AIM OF THE TASK:
Below are records. Find each line in them that holds the word "disc" and copy it.

##### PROVIDED INFORMATION

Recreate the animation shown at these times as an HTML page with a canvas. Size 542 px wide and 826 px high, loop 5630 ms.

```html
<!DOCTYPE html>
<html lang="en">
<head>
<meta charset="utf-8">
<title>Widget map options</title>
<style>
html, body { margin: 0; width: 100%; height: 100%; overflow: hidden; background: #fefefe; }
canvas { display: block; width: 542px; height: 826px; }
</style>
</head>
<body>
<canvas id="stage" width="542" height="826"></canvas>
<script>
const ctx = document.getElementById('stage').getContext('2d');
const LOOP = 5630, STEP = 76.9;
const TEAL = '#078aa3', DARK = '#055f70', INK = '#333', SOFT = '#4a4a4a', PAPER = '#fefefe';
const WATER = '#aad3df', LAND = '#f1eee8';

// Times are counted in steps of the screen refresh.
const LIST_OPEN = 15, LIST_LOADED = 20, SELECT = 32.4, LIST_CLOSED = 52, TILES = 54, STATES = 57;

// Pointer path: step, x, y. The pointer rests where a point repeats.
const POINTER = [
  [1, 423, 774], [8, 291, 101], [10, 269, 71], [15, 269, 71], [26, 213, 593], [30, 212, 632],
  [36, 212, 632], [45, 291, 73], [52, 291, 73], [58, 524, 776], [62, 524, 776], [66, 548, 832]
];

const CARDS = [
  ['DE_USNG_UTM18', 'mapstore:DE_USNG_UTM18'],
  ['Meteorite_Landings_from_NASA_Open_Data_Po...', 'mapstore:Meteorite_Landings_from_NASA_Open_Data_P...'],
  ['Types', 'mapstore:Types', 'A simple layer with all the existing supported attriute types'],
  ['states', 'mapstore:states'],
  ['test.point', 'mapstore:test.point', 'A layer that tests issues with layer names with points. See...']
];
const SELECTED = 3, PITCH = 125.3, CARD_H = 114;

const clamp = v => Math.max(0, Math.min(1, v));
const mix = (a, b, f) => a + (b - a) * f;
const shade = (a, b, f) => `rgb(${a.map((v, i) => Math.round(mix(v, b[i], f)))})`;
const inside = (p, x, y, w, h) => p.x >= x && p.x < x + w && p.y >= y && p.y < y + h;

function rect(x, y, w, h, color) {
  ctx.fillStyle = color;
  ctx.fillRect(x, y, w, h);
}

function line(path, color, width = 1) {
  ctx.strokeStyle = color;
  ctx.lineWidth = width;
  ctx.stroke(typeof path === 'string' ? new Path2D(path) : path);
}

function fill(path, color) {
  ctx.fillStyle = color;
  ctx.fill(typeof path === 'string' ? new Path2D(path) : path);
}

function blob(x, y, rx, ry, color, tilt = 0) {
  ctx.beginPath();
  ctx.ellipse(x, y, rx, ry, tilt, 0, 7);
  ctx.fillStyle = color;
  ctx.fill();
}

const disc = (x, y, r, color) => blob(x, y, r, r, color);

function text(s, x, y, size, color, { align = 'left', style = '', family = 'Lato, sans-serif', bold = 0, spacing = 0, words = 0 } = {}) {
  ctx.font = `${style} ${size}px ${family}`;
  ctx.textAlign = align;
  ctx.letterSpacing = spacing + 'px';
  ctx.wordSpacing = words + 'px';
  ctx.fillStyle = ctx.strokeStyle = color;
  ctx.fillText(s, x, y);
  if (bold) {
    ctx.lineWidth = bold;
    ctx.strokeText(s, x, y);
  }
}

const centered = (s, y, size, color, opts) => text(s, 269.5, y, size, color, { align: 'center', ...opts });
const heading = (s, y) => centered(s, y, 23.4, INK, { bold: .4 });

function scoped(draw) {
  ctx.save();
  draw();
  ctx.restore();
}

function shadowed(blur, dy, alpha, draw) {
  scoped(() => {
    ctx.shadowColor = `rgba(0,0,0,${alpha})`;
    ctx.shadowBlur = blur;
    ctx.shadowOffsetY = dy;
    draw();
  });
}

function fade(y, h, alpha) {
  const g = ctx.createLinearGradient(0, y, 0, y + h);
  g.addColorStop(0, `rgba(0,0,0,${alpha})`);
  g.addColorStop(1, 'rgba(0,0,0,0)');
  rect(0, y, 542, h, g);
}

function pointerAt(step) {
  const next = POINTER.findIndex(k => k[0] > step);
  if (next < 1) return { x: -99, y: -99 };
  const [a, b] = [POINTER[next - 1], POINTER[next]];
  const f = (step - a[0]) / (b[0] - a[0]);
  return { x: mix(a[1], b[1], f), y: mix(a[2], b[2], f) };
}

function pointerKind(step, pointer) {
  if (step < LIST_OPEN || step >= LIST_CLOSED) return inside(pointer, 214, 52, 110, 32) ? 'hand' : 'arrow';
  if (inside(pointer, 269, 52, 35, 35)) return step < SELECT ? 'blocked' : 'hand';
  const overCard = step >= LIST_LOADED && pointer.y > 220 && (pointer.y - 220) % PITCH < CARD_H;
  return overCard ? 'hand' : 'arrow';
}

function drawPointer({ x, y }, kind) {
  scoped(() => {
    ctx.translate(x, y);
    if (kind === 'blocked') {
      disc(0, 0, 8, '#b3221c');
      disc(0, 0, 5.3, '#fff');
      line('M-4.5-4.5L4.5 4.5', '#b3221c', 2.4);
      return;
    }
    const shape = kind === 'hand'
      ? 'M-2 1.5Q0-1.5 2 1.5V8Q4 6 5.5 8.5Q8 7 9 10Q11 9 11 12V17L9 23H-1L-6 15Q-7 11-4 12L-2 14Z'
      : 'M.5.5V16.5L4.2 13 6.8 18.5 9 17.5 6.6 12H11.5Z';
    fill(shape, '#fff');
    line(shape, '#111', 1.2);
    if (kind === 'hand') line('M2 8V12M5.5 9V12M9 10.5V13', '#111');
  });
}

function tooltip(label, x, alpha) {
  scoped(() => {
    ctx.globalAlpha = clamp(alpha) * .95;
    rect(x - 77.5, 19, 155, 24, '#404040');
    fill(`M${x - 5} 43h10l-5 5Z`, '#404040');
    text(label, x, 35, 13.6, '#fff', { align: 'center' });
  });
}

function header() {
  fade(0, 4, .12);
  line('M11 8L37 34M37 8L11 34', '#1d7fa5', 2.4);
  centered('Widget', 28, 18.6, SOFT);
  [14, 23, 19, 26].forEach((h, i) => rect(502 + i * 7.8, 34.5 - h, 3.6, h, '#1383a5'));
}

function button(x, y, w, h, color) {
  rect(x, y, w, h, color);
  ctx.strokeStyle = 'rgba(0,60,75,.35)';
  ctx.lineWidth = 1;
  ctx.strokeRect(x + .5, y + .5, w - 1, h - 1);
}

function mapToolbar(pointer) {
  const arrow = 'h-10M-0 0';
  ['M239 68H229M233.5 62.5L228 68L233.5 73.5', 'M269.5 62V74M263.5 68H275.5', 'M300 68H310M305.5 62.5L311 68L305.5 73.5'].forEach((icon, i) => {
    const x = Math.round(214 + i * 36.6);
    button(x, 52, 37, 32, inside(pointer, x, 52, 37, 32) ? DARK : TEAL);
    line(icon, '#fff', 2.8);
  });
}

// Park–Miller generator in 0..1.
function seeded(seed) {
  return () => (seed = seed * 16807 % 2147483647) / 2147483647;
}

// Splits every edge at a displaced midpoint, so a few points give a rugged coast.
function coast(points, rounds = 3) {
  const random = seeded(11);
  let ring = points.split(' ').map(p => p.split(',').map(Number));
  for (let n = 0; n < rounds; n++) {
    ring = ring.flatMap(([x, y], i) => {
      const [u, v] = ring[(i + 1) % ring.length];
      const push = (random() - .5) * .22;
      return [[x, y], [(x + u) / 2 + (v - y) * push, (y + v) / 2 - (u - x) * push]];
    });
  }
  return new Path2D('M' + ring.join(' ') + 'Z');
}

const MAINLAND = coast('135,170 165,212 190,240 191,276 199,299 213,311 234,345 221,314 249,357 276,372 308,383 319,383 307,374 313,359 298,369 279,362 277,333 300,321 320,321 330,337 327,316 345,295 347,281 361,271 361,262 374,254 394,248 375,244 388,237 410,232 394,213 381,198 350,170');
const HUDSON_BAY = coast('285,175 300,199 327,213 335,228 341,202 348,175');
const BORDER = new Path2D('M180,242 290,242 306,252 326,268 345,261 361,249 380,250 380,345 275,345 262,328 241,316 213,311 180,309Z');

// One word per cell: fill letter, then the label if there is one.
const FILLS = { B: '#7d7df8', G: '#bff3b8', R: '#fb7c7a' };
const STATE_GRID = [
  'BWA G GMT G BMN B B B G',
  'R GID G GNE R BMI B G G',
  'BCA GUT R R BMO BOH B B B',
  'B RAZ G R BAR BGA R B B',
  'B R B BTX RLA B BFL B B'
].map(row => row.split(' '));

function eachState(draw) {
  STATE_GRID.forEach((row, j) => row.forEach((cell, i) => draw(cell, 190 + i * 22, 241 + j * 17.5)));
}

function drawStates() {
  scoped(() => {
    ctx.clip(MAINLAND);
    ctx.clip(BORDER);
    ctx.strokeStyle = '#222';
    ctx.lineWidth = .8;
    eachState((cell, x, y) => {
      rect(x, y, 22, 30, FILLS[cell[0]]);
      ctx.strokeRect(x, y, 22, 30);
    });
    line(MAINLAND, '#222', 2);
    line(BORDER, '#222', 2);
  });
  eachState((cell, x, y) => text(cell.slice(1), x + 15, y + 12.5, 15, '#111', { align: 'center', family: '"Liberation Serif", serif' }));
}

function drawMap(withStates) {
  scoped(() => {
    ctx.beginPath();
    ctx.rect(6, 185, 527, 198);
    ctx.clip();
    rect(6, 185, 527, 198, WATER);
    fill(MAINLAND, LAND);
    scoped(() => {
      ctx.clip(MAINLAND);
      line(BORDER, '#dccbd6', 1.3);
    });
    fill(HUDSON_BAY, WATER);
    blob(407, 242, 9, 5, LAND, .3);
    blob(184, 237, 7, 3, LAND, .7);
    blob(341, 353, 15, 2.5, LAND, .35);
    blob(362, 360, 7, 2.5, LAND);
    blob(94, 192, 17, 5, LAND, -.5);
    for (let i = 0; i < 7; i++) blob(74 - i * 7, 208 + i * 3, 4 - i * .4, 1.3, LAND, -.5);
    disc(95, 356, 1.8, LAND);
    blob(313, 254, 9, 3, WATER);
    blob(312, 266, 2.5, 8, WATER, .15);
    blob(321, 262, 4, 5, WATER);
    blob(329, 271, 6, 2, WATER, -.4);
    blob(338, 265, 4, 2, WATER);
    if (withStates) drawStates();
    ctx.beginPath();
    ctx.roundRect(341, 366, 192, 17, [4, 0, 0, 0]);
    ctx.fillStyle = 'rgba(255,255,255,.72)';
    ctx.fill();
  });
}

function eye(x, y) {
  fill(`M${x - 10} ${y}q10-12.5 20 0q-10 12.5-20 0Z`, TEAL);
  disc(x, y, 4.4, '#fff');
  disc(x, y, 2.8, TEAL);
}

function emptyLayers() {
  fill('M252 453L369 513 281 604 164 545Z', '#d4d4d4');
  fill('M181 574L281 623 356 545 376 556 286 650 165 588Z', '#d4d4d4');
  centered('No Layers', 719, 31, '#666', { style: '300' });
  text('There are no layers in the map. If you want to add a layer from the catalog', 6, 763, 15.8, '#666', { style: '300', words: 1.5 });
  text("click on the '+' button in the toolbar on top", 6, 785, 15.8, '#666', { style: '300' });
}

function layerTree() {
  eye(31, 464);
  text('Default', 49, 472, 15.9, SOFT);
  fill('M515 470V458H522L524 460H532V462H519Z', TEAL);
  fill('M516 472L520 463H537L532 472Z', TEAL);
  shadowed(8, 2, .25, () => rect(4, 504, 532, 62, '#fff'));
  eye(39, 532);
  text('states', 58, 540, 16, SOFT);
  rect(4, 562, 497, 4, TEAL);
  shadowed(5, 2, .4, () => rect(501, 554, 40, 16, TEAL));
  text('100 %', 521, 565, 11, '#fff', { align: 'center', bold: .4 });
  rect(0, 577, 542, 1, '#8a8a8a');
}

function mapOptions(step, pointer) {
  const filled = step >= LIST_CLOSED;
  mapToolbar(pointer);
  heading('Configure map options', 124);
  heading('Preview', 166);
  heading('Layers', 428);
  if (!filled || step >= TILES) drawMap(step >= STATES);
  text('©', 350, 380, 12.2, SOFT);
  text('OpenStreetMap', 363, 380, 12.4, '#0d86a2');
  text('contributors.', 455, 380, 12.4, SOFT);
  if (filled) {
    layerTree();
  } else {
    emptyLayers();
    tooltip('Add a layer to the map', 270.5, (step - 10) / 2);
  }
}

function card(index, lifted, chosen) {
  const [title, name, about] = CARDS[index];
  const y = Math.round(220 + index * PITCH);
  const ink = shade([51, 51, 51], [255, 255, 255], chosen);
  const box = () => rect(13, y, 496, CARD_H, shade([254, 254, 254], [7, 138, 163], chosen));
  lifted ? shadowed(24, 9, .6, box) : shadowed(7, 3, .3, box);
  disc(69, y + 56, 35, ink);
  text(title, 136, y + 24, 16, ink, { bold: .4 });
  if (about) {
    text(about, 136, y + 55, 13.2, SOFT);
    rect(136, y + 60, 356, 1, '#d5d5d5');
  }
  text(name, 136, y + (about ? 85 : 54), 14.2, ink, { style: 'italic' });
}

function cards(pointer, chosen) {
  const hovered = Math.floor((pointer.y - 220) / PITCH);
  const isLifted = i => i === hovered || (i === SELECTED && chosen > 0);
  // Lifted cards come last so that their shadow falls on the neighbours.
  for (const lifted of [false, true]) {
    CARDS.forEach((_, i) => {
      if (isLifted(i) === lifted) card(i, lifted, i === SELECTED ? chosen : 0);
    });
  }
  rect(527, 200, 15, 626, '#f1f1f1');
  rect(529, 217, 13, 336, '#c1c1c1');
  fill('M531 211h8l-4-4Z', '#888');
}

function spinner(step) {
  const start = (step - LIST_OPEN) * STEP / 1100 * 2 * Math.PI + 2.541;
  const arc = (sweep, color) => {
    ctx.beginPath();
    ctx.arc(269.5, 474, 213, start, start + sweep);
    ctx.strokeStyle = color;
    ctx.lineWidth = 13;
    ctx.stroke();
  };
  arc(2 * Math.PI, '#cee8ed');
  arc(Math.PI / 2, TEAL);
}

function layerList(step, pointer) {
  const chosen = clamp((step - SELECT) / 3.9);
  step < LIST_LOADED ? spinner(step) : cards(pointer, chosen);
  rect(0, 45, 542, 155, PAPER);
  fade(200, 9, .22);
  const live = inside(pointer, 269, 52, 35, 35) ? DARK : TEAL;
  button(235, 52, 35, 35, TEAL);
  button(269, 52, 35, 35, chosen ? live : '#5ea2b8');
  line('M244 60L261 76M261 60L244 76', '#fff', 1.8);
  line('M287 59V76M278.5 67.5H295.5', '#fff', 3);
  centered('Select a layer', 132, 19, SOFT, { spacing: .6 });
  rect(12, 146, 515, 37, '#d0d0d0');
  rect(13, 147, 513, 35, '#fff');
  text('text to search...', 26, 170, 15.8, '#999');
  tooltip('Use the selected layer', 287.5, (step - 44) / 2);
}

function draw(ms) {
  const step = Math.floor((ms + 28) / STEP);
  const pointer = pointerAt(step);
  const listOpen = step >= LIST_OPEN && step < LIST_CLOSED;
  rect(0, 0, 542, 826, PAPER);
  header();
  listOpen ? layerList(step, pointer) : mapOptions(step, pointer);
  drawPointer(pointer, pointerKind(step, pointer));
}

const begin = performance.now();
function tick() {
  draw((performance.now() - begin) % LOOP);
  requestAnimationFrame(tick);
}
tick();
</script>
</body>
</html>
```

##########

ANSWER TO THIS TASK:
const disc = (x, y, r, color) => blob(x, y, r, r, color);
      disc(0, 0, 8, '#b3221c');
      disc(0, 0, 5.3, '#fff');
    disc(95, 356, 1.8, LAND);
  disc(x, y, 4.4, '#fff');
  disc(x, y, 2.8, TEAL);
  disc(69, y + 56, 35, ink);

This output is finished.